Multimodal biometric systems allow to overcome some of the problems presented in unimodal systems, such as non-universality, lack of distinctiveness of the unimodal trait, noise in the acquired data, etc. Integration at the matching score level is the most common approach used due to the ease in combining the scores generated by different unimodal systems. Unfortunately, scores usually lie in application-dependent domains. In this work, we use linear logistic regression fusion, in which fused scores tend to be calibrated log-likelihood-ratios and thus, independent of the application. We use for our experiments the development set of scores of the <i>DS2 Evaluation (Access Control Scenario)</i> of the BioSecure Multimodal Evaluation Campaign, whose objective is to compare the performance of fusion algorithms when query biometric signals are originated from heterogeneous biometric devices. We compare a fusion scheme that uses linear logistic regression with a set of simple fusion rules. It is observed that the proposed fusion scheme outperforms all the simple fusion rules, with the additional advantage of the application-independent nature of the resulting fused scores.
Although many image quality measures have been proposed
for fingerprints, few works have taken into account how differences
among capture devices impact the image quality. Several
representative measures for assessing the quality of fingerprint images
are compared using an optical and a capacitive sensor. We
implement and test a representative set of measures that rely on
different fingerprint image features for quality assessment. The capability
to discriminate between images of different quality and the
relationship with the verification performance are studied. For our
verification experiments, we use minutiae- and ridge-based matchers,
which are the most common approaches for fingerprint recognition.

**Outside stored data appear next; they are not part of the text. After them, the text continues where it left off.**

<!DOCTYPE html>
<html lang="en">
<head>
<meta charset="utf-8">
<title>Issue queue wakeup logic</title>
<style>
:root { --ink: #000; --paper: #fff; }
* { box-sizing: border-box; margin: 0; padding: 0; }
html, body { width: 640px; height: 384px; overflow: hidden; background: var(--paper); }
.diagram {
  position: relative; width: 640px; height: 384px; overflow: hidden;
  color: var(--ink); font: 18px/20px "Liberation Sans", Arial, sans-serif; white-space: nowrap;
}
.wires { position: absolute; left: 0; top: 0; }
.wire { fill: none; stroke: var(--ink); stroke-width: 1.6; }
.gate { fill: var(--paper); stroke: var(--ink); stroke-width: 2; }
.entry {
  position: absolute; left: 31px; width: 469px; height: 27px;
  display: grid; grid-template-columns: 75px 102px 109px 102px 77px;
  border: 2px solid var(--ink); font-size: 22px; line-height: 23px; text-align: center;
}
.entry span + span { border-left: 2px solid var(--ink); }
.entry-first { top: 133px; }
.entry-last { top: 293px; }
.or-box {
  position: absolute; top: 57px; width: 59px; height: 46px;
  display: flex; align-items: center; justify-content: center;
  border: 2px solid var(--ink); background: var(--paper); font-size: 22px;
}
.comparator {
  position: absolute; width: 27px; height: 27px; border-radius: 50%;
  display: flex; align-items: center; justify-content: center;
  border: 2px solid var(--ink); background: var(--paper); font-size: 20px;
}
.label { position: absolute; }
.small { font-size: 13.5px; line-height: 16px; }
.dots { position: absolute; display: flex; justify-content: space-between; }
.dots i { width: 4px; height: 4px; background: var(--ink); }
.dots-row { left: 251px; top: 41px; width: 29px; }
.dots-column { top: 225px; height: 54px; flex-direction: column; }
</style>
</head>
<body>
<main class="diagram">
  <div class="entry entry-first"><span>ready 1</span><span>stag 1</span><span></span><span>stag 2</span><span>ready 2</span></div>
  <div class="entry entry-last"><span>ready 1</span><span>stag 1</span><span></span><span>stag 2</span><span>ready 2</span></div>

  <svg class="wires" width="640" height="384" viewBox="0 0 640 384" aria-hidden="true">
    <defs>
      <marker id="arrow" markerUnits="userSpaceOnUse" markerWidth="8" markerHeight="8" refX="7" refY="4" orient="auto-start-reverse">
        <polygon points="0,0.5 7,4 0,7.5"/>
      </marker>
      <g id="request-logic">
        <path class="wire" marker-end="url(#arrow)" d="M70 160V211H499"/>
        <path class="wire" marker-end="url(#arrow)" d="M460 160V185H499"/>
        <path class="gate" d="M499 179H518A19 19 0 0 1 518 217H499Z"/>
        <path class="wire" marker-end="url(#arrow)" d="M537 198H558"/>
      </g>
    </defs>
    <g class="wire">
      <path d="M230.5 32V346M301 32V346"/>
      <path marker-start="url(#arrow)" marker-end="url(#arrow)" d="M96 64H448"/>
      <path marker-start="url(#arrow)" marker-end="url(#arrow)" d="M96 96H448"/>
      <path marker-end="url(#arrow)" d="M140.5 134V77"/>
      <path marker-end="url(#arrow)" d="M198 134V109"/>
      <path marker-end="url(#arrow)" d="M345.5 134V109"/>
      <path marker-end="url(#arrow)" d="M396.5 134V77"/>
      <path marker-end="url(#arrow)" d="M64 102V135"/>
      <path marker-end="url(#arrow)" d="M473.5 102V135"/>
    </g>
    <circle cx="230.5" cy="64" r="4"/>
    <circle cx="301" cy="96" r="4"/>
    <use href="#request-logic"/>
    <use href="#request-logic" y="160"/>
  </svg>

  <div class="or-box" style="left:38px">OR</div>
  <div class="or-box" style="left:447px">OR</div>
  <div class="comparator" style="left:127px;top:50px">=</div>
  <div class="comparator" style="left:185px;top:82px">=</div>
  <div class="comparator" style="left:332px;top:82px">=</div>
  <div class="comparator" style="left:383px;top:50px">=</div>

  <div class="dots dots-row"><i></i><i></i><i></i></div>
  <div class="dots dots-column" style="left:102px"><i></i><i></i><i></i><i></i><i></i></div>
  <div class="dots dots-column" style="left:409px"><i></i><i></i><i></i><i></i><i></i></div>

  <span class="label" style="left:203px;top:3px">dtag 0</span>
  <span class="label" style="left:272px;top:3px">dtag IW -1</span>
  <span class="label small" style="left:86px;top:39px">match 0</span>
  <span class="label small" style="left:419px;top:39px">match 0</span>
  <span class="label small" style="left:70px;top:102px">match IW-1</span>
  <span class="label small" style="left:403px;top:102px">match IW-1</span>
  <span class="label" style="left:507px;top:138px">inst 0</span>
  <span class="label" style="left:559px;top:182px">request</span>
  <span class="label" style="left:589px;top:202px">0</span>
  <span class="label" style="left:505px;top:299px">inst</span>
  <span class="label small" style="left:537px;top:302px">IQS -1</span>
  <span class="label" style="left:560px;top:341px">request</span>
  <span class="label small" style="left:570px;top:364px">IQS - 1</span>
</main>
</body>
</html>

We report differences depending on the sensor, and interesting
relationships between sensor technology and features used for
quality assessment are also pointed out.
MEHIDA is a multimedia system offering hearing-impaired children an easy and attractive method to communicate with their hearing and deaf peers. It is a TOTAL COMMUNICATION method whose objective is the acquisition of various forms of communication available to the hearing impaired simultaneously: gesture, speech, dactylology, formal signing, lip reading, reading and writing. Didactic activities and games are used to teach the different means of communication. The approach gives the child the chance to practice the different types of communication. A character has been created in the shape of a pear to assist and guide the child. The pupil identifies with the character at all times, as it explains what the child is being asked to do during each activity. The MEHIDA learning process is divided into six stages: basic learning, prereading and prewriting, syllable, word, simple and complex sentence reading and writing. Each phase establishes a hierarchy of didactic objectives which are the expression of the skills and knowledge to be acquired by the child during the learning process (e.g., learning concepts of similarity) broken down into a series of lower level operational objectives (e.g., select figures of the same shape, size and color).